warning that while it is a product to consider, borrowers should be warned. “Read the fine print. This isn’t money you lend yourself. It’s a loan using your home equity as collateral. That means interest, typically at a high rate, plus other fees and costs. Worse than paying that interest monthly, it compounds, magnifying what you owe. When you sell, you repay the principal plus all compounded interest.”, states the author Ken Fisher, the renowned investment analyst.
Fisher acknowledges the debate and cites supporters of the program but his caution is that seniors need to have plans for the money they draw out or else they will see those funds depleted and end up with significant compounded interest costs. “But it requires the elderly to invest well. Are you a strong investor? Will you be? Are you willing to risk being forced to sell your house late in life to cover a ginormous compounded interest debt, hoping there is enough left to live off of? At an age when most people need simplicity and ease, this seems unwise”, states Fisher.

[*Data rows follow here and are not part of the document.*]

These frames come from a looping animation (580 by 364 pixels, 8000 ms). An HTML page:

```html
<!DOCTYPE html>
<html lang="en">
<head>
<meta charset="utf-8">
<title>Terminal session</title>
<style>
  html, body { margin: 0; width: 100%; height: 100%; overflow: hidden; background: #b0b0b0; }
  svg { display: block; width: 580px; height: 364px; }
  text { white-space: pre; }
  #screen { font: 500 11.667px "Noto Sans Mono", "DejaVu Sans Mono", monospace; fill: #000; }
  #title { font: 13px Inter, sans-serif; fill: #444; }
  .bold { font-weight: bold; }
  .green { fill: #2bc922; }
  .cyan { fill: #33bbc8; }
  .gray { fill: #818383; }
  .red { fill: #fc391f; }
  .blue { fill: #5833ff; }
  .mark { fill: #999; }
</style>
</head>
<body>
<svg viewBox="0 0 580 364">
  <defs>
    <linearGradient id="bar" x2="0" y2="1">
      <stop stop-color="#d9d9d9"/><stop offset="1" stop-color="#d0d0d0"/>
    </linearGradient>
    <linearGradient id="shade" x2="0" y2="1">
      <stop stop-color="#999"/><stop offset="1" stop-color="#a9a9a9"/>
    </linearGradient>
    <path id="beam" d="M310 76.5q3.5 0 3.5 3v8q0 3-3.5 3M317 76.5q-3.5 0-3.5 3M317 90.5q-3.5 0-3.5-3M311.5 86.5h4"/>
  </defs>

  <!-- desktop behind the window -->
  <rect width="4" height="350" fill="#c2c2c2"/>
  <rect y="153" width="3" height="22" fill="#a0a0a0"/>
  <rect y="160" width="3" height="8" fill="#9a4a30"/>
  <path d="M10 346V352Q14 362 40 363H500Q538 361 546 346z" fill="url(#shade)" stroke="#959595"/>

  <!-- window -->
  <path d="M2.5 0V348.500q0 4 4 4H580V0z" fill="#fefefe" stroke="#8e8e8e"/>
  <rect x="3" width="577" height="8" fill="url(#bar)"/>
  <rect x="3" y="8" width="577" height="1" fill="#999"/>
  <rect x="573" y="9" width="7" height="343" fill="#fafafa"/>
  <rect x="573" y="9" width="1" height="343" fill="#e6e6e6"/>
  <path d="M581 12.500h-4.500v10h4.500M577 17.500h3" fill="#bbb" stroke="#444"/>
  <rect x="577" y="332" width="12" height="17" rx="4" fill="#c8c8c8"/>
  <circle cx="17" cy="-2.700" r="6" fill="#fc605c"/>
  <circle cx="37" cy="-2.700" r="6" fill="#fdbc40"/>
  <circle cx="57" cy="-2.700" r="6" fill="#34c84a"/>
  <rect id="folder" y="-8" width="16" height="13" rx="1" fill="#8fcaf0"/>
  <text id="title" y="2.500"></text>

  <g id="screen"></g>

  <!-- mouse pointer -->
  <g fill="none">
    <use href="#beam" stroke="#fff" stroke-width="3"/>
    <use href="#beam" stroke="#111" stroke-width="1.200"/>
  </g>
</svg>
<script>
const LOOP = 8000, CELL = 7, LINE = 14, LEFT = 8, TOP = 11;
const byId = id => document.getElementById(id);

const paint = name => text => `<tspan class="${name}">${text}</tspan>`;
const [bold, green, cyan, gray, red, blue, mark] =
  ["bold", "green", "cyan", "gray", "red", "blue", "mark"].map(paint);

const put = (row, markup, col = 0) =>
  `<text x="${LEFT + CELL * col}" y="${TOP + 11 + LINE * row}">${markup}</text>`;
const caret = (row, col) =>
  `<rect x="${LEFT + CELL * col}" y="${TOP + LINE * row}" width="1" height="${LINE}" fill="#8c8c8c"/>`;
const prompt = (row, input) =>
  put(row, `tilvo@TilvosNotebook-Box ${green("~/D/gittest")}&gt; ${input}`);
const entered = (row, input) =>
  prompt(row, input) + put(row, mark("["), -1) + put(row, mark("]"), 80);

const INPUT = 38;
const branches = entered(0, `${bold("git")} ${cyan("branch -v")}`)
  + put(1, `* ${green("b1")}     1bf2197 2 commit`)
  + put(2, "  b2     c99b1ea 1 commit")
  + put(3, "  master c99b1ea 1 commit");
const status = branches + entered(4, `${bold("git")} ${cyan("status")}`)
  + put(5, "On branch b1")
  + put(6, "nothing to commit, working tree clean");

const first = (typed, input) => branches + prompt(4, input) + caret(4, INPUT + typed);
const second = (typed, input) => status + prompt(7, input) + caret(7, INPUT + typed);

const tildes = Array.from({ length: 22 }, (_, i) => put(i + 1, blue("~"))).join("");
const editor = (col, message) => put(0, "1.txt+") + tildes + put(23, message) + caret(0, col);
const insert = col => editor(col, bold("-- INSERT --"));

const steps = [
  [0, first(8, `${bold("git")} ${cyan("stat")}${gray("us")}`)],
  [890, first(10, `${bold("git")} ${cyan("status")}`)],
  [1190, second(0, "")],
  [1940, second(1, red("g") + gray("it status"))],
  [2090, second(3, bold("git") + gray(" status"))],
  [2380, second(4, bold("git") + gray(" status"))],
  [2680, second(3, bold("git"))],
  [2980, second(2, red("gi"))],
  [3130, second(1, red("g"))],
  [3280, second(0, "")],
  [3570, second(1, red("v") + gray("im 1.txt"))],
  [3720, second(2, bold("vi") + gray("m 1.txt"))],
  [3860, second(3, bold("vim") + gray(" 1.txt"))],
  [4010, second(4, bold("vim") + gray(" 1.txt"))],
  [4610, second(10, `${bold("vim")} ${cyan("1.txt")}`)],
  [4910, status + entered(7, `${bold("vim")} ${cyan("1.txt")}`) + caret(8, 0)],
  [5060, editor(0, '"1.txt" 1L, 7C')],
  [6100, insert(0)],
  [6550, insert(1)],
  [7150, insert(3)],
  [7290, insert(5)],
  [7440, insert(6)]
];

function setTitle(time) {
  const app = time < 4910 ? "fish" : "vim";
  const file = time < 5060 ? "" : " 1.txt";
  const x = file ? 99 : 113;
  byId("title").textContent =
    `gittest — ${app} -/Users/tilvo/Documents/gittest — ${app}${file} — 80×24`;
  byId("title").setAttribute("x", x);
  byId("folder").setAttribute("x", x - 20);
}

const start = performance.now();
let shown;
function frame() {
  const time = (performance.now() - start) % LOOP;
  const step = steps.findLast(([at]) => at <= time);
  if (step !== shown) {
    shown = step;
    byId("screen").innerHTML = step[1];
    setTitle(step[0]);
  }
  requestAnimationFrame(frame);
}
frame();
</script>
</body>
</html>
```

We have been considering the arguments on both sides and simply caution that seniors are a more vulnerable population and while equity in retirement is an asset that can help support financial needs, there are other considerations to be included in the decision and responsible lenders must be part of that process.